Russian business dealings have always been a conflict between personal gain and corporate priorities in a way that makes many in the west look on in bemused fascination. In a few short years, some individuals have emerged with personal wealth, at least on paper, which puts them in the Ã‹Å“mega billionaire’ and Ã‹Å“world’s wealthiest individuals’ league. The morality, if not the legality, of how they got there is the subject of another topic at some time but for now a telling comment by Kremlin economic adviser Arkady Dvorkovich underlines the ethos of Russian business as the potential merger of metal majors Rusal and Norilsk has been shelved. “Unfortunately, there’s a widespread feeling in business — and in the state, for that matter — that one should take advantage of the situation to take something from somebody,” he is quoted as saying to a forum in Siberia. “We want both government and business not to act to the detriment of their neighbors.” Well that’s nice to know!
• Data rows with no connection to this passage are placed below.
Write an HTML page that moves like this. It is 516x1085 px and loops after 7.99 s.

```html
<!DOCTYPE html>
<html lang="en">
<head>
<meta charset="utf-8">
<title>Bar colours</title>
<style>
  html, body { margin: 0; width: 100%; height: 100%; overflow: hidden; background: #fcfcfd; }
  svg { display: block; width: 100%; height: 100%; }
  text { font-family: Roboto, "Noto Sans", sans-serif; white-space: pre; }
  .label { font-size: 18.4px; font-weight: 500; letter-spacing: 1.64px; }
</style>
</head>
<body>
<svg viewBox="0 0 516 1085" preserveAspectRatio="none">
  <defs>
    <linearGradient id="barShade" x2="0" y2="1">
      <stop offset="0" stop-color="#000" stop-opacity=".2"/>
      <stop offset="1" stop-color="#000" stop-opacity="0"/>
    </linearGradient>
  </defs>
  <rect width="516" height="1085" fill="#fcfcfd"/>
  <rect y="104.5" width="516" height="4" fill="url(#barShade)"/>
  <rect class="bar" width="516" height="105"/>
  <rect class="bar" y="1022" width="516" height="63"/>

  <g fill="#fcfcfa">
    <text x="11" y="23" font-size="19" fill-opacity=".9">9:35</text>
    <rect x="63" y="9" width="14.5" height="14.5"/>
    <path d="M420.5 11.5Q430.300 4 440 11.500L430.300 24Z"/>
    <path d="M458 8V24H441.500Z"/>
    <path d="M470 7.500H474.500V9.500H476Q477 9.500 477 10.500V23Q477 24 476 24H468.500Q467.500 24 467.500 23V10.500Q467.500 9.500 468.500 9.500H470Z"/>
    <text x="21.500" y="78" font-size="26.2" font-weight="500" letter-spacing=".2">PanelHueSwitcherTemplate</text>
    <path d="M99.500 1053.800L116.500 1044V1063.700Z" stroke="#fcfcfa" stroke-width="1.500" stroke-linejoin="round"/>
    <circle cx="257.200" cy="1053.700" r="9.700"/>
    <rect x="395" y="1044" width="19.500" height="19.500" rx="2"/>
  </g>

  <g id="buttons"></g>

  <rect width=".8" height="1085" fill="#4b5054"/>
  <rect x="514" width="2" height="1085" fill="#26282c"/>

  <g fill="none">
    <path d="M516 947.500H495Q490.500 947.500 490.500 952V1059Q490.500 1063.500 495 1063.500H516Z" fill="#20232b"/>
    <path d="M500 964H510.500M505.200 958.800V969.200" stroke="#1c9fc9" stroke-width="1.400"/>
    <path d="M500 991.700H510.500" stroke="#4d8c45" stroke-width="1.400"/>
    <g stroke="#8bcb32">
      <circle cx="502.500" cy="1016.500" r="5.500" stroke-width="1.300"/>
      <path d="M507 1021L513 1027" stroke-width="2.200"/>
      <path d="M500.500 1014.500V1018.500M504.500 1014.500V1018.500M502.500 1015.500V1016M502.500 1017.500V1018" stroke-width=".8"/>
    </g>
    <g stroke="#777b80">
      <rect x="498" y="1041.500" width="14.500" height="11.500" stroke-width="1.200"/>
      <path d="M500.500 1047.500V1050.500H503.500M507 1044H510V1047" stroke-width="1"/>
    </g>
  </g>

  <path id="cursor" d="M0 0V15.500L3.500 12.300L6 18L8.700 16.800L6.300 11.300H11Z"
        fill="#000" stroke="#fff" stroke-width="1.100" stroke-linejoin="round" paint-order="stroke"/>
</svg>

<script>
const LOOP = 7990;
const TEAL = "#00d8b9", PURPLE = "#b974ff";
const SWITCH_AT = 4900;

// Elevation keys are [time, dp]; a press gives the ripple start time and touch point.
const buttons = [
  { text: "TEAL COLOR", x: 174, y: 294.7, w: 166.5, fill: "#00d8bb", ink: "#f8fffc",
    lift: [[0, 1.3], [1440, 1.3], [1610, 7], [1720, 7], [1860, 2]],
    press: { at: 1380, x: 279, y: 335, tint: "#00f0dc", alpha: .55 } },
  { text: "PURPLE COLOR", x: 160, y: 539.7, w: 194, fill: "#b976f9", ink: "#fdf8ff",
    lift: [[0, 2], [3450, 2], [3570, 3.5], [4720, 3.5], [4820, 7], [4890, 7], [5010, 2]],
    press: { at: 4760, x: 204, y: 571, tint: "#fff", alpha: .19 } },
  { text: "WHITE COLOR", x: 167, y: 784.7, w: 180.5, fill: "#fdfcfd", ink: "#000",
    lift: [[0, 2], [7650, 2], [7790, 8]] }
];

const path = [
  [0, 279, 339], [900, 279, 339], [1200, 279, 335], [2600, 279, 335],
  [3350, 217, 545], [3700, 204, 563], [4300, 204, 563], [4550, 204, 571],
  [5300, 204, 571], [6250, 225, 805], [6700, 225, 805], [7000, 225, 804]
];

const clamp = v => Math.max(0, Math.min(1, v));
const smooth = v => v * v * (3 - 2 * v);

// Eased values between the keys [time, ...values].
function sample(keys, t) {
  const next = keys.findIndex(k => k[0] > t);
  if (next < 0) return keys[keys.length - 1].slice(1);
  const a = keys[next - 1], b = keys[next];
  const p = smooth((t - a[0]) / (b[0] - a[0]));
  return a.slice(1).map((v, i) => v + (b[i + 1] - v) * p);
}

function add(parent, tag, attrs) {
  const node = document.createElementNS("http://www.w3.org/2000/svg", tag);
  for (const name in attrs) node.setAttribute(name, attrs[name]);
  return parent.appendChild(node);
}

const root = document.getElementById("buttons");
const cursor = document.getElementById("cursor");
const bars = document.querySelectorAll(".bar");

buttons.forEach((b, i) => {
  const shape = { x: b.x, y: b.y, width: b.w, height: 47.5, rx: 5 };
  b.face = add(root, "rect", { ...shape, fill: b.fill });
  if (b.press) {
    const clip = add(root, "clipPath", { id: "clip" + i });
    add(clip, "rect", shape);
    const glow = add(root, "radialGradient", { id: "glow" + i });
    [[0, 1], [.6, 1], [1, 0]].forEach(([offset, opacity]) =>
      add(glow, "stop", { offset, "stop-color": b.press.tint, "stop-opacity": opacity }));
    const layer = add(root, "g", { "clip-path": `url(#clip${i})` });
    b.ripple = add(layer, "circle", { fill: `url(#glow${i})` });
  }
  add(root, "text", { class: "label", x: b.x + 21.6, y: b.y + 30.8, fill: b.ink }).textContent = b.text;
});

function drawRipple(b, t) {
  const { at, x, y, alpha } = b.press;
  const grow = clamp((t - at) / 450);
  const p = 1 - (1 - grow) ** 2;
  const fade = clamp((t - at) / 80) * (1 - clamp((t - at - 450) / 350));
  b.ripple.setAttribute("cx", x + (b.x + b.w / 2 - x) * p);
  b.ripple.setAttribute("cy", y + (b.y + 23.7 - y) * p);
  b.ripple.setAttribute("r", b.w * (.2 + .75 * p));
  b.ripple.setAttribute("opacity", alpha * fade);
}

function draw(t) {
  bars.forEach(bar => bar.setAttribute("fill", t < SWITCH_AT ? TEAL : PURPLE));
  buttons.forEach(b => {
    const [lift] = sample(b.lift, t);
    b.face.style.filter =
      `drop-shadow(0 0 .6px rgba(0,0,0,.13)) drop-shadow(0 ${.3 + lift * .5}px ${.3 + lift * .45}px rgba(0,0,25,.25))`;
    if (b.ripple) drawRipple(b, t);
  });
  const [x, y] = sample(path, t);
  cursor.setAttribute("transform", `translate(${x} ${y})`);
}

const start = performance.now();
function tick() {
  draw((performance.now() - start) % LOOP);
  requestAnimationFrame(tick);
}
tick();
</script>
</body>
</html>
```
Oleg Deripaska CEO and main shareholder of Rusal and Vladimir Potanin, largest shareholder of Norilsk got together with President Dmitry Medvedev as the owners tried to persuade the government they should swap billions of dollars of debt owed to state banks in return for the state taking a minority shareholding in the combined group. Not surprisingly they couldn’t agree on how to value the respective companies, or their debt. The government appears to have less appetite than originally thought for earlier ideas of partial or complete nationalization as a solution for heavily indebted industries’ economic woes. Indeed the government is now moving toward allowing major producers to sink or swim in the current conditions, probably in the belief that even if they go down someone will step in and pick up the pieces to keep the businesses a going concern. Both companies would probably be profitable if not for their massive levels of debt, particularly at Rusal. And the main losers in the event of corporate failure would be foreign (mostly European) banks as we recently covered.
Rusal’s position has been exacerbated because it bought a 25% stake in Norilsk for some $14bn, using debt to finance the purchase. At the time, November 2007, Rusal was riding high on aluminum prices over twice their cost of production. The story today looks somewhat different and reports vary in terms of the cost of production at Rusal’s Siberian smelters so a reliable estimate is not possible. But it is questionable if the company is profitable on an EBITDA basis at current ingot prices. The company is struggling to agree debt deferment and re-scheduling of an estimated $ 17bn owed to its creditors both domestic and foreign. Interest charges are almost certainly pushing them into the red and some estimates put the Fair Enterprise Value (the best that can be done with the murky numbers available) at less than the debt owed. Some believe the deal with the government was potentially the end game for Deripaska. If he couldn’t get Medvedev and more importantly the deputy PM Victor Sechin in charge of the deal to agree to the debt for limited equity swap he may have few other options. With the government playing hardball watch the next move. Kremlin officials are apparently curious to know what has happened to Rusal’s profits during the aluminum boom, Estimates of up to $10bn of proceeds appear to have been drawn by Deripaska since 2001. Murky indeed and probably set to get murkier still.